The failure of the little peanut project we tried years ago was immaterial. It was just a fun sidebar. When we look at putting a lot of work and money into something that keeps giving us trouble (i.e. the bees), we have to look at the potential payoff for its success.
I should make it clear we’re experimenting with bees at this point because we can afford it. Over the years, our finances have stabilized to the point where we can – if we’re careful and save our pennies – afford to try new projects. Back in our poorer days, that wasn’t an option; it was always something “for the future.”
The question of “Can we afford it?” remains a factor in any decision we make. This is one of the reasons we don’t see the need to purchase a solar array; it’s far beyond our price range and would take too long to recoup the costs. We do not – ever – want to go back into debt (been there, done that, didn’t like it). These days, we only start projects we can pay for up front. (By the way, this is another benefit of going low-tech in our preparedness efforts; it’s more affordable and we get more bang for the buck.)
To summarize how we select which projects:
• Is it feasible? Is it possible to succeed?
• Will it contribute toward our ultimate homesteading goals of self-sufficiency?
• Is it ultimately self-sustaining?
• Can we afford it?
• Are we willing to learn from our mistakes?
Don added two more codicils to the above criteria. One, just because no one ever tried something in our area doesn’t mean it can’t be done. Modern equipment and technology may have made the impossible or the too expensive both possible and cost-effective. Always go to the latest research and don't always accept the “It won't work here” mantra as gospel. Things change.
And two, never underestimate human ingenuity in solving problems. People gave us endless reasons why gardening in tires wouldn’t work. But filling the tires with superb soil and installing a large-scale drip irrigation system has worked wonders. Now we’re experimenting with growing fruit trees in tires – despite the nay-sayers – so we can see what happens.

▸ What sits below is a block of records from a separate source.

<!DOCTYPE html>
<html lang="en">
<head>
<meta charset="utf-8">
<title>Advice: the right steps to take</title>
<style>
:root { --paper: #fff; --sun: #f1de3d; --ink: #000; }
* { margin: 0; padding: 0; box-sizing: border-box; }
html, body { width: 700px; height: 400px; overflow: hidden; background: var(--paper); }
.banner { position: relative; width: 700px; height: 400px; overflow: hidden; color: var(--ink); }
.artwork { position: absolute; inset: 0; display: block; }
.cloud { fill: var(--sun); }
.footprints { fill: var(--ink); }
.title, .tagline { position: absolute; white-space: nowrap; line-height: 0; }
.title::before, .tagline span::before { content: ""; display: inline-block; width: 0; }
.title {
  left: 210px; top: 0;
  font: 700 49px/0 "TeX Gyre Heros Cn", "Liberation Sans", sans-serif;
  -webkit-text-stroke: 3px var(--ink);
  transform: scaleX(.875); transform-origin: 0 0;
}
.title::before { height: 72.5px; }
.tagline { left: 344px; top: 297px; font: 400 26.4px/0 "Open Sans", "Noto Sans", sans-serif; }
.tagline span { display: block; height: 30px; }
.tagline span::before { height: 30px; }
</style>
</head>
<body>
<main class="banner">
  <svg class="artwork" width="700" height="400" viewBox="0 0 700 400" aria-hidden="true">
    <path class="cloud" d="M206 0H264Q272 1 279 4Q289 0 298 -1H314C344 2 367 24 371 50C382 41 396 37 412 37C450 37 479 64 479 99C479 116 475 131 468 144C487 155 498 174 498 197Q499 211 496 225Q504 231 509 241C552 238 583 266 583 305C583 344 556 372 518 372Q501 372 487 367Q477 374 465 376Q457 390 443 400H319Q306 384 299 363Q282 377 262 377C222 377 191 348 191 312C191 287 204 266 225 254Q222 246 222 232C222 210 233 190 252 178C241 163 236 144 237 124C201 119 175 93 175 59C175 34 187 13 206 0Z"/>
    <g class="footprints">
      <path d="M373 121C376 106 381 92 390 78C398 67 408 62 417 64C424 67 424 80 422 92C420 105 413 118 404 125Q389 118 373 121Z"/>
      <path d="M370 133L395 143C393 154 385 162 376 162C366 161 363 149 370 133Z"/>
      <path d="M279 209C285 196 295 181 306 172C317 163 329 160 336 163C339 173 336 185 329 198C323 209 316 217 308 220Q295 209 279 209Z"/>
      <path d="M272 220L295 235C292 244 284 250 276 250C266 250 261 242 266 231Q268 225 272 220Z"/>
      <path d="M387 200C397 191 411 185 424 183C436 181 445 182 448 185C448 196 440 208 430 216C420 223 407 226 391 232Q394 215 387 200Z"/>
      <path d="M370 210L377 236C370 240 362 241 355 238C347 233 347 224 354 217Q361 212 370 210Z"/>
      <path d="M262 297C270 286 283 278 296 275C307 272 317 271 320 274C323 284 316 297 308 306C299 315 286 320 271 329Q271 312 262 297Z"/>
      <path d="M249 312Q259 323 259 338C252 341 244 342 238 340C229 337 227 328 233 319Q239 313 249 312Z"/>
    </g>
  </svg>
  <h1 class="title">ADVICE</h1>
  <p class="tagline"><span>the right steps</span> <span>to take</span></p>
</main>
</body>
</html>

This is where I want to stop and invite readers to add their own wisdom. Everyone, homesteading or not, faces similar issues about selecting projects. Returning to the original questions: “At what point do you say the sunk costs are too high and quit pouring money or resources into something that isn’t working? Have you had any big projects you’ve had to just give up on after trying everything? When do you make the call between something you think you need for self-sufficiency, and a project that’s just draining you dry and costing you time/money that could be better spent on other projects?”
Special thanks to Prepared Grammy who found the perfect Bible verse for this subject: "Suppose one of you wants to build a tower. Won't you first sit down and estimate the cost to see if you have enough money to complete it?" -- Luke 14:28

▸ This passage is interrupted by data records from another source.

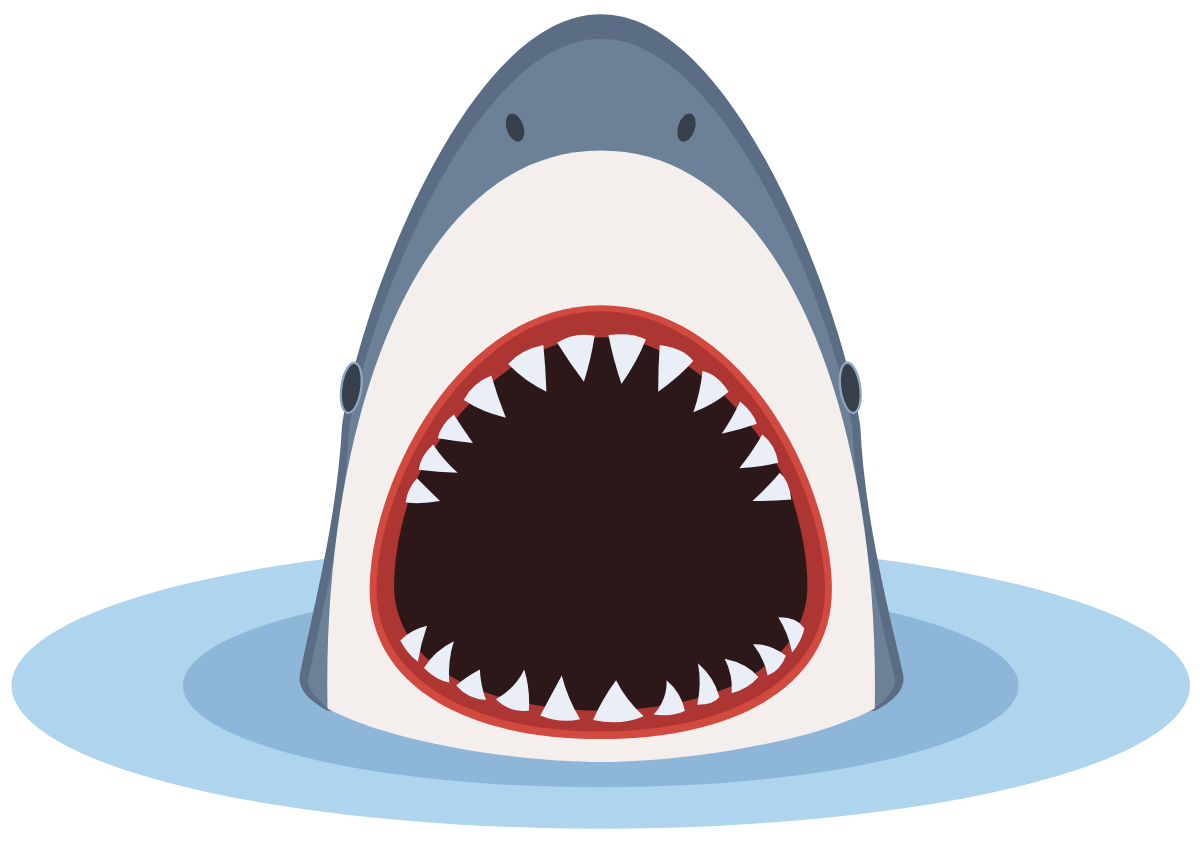
<!DOCTYPE html>
<html lang="en">
<head>
<meta charset="utf-8">
<title>Shark Rising</title>
<style>
  :root {
    --water-outer: #aed4ee;
    --water-inner: #8db6d8;
    --skin-edge: #5a6d84;
    --skin: #6c8198;
    --belly: #f4efec;
    --eye: #373f4a;
    --gill-rim: #8fa6c0;
    --lip: #d24a3f;
    --gum: #ad3632;
    --throat: #2d1819;
    --tooth: #e9eef7;
    --page: #ffffff;
  }
  html, body {
    margin: 0;
    padding: 0;
    width: 1200px;
    height: 843px;
    overflow: hidden;
    background: var(--page);
  }
  .scene { display: block; width: 1200px; height: 843px; }
  .water-outer { fill: var(--water-outer); }
  .water-inner { fill: var(--water-inner); }
  .skin-edge { fill: var(--skin-edge); }
  .skin { fill: var(--skin); }
  .belly { fill: var(--belly); }
  .eye { fill: var(--eye); }
  .gill { fill: var(--eye); stroke: var(--gill-rim); stroke-width: 3; }
  .lip { fill: var(--lip); }
  .gum { fill: var(--gum); }
  .throat { fill: var(--throat); }
  .tooth { fill: var(--tooth); }
</style>
</head>
<body>
<svg class="scene" viewBox="0 0 1568 1100" width="1200" height="843" role="img" aria-label="Cartoon shark rising from the water with its mouth wide open">
  <g class="water">
    <ellipse class="water-outer" cx="785" cy="895" rx="770" ry="187"/>
    <ellipse class="water-inner" cx="785" cy="895" rx="546" ry="133"/>
  </g>

  <g class="shark">
    <path class="skin-edge" d="M392 880 C410 790 440 680 447 555 C470 400 610 18 785 18 C960 18 1100 400 1124 555 C1130 680 1160 790 1180 880 C1184 900 1168 915 1143 928 L428 928 C405 915 388 900 392 880 Z"/>
    <path class="skin" d="M402 890 C420 800 450 690 456 560 C480 410 620 50 785 50 C950 50 1090 410 1114 560 C1120 690 1150 800 1170 890 C1166 905 1155 915 1143 925 L428 925 C418 915 405 905 402 890 Z"/>
    <path class="belly" d="M428 925 C420 560 540 196 785 196 C1030 196 1150 560 1143 925 C1060 970 890 995 785 995 C680 995 510 970 428 925 Z"/>

    <ellipse class="eye" cx="673" cy="166" rx="11" ry="19" transform="rotate(-18 673 166)"/>
    <ellipse class="eye" cx="897" cy="166" rx="11" ry="19" transform="rotate(18 897 166)"/>

    <ellipse class="gill" cx="459" cy="506" rx="13" ry="33" transform="rotate(8 459 506)"/>
    <ellipse class="gill" cx="1111" cy="506" rx="13" ry="33" transform="rotate(-8 1111 506)"/>

    <g class="mouth">
      <path class="lip" d="M785 398 C600 398 483 630 483 770 C483 890 600 965 785 965 C970 965 1087 890 1087 770 C1087 630 970 398 785 398 Z"/>
      <path class="gum" d="M785 406 C610 406 492 635 492 770 C492 880 605 955 785 955 C965 955 1078 880 1078 770 C1078 635 960 406 785 406 Z"/>
      <path class="throat" d="M785 440 C650 440 545 600 532 660 C520 700 515 735 515 765 C515 850 600 925 785 928 C970 925 1055 850 1055 765 C1055 735 1050 700 1038 660 C1025 600 920 440 785 440 Z"/>

      <g class="upper-teeth">
        <path class="tooth" d="M728 447 Q750 433 777 438 Q772 470 763 498 Q744 473 728 447 Z"/>
        <path class="tooth" d="M795 437 Q825 433 844 443 Q832 473 812 501 Q801 468 795 437 Z"/>
        <path class="tooth" d="M862 450 Q893 454 906 471 Q885 494 860 511 Q860 480 862 450 Z"/>
        <path class="tooth" d="M918 484 Q937 488 952 511 Q934 527 906 538 Q915 512 918 484 Z"/>
        <path class="tooth" d="M967 524 Q984 538 989 553 Q967 561 943 566 Q957 546 967 524 Z"/>
        <path class="tooth" d="M996 567 Q1013 580 1017 604 Q992 610 966 611 Q983 590 996 567 Z"/>
        <path class="tooth" d="M1019 617 Q1031 627 1034 652 Q1008 654 983 654 Q1003 636 1019 617 Z"/>
        <path class="tooth" d="M710 450 Q680 456 664 475 Q686 498 714 511 Q713 480 710 450 Z"/>
        <path class="tooth" d="M642 490 Q617 500 606 522 Q630 538 661 545 Q650 518 642 490 Z"/>
        <path class="tooth" d="M593 541 Q576 554 572 572 Q595 576 618 578 Q605 560 593 541 Z"/>
        <path class="tooth" d="M566 580 Q550 594 547 613 Q572 616 598 617 Q579 600 566 580 Z"/>
        <path class="tooth" d="M545 624 Q532 638 530 656 Q553 658 575 654 Q560 639 545 624 Z"/>
      </g>

      <g class="lower-teeth">
        <path class="tooth" d="M523 836 Q537 822 558 817 Q550 840 546 864 Q532 853 523 836 Z"/>
        <path class="tooth" d="M554 872 Q568 849 593 837 Q585 862 587 891 Q570 888 554 872 Z"/>
        <path class="tooth" d="M596 895 Q608 884 627 874 Q628 895 635 914 Q612 913 596 895 Z"/>
        <path class="tooth" d="M648 913 Q673 899 685 874 Q693 900 691 928 Q665 930 648 913 Z"/>
        <path class="tooth" d="M706 934 Q720 908 734 882 Q742 913 758 939 Q732 945 706 934 Z"/>
        <path class="tooth" d="M775 940 Q787 912 805 888 Q818 914 841 935 Q812 948 775 940 Z"/>
        <path class="tooth" d="M854 933 Q872 913 871 888 Q890 904 895 928 Q880 936 854 933 Z"/>
        <path class="tooth" d="M911 920 Q917 893 912 866 Q933 884 940 910 Q933 920 911 920 Z"/>
        <path class="tooth" d="M956 905 Q958 882 947 860 Q976 866 991 884 Q977 900 956 905 Z"/>
        <path class="tooth" d="M1003 882 Q999 860 984 841 Q1006 840 1027 856 Q1020 875 1003 882 Z"/>
        <path class="tooth" d="M1035 852 Q1030 826 1017 806 Q1040 805 1051 820 Q1048 836 1035 852 Z"/>
      </g>
    </g>
  </g>
</svg>
</body>
</html>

Okay, folks, pitch in your experience and opinions. Let ’er rip!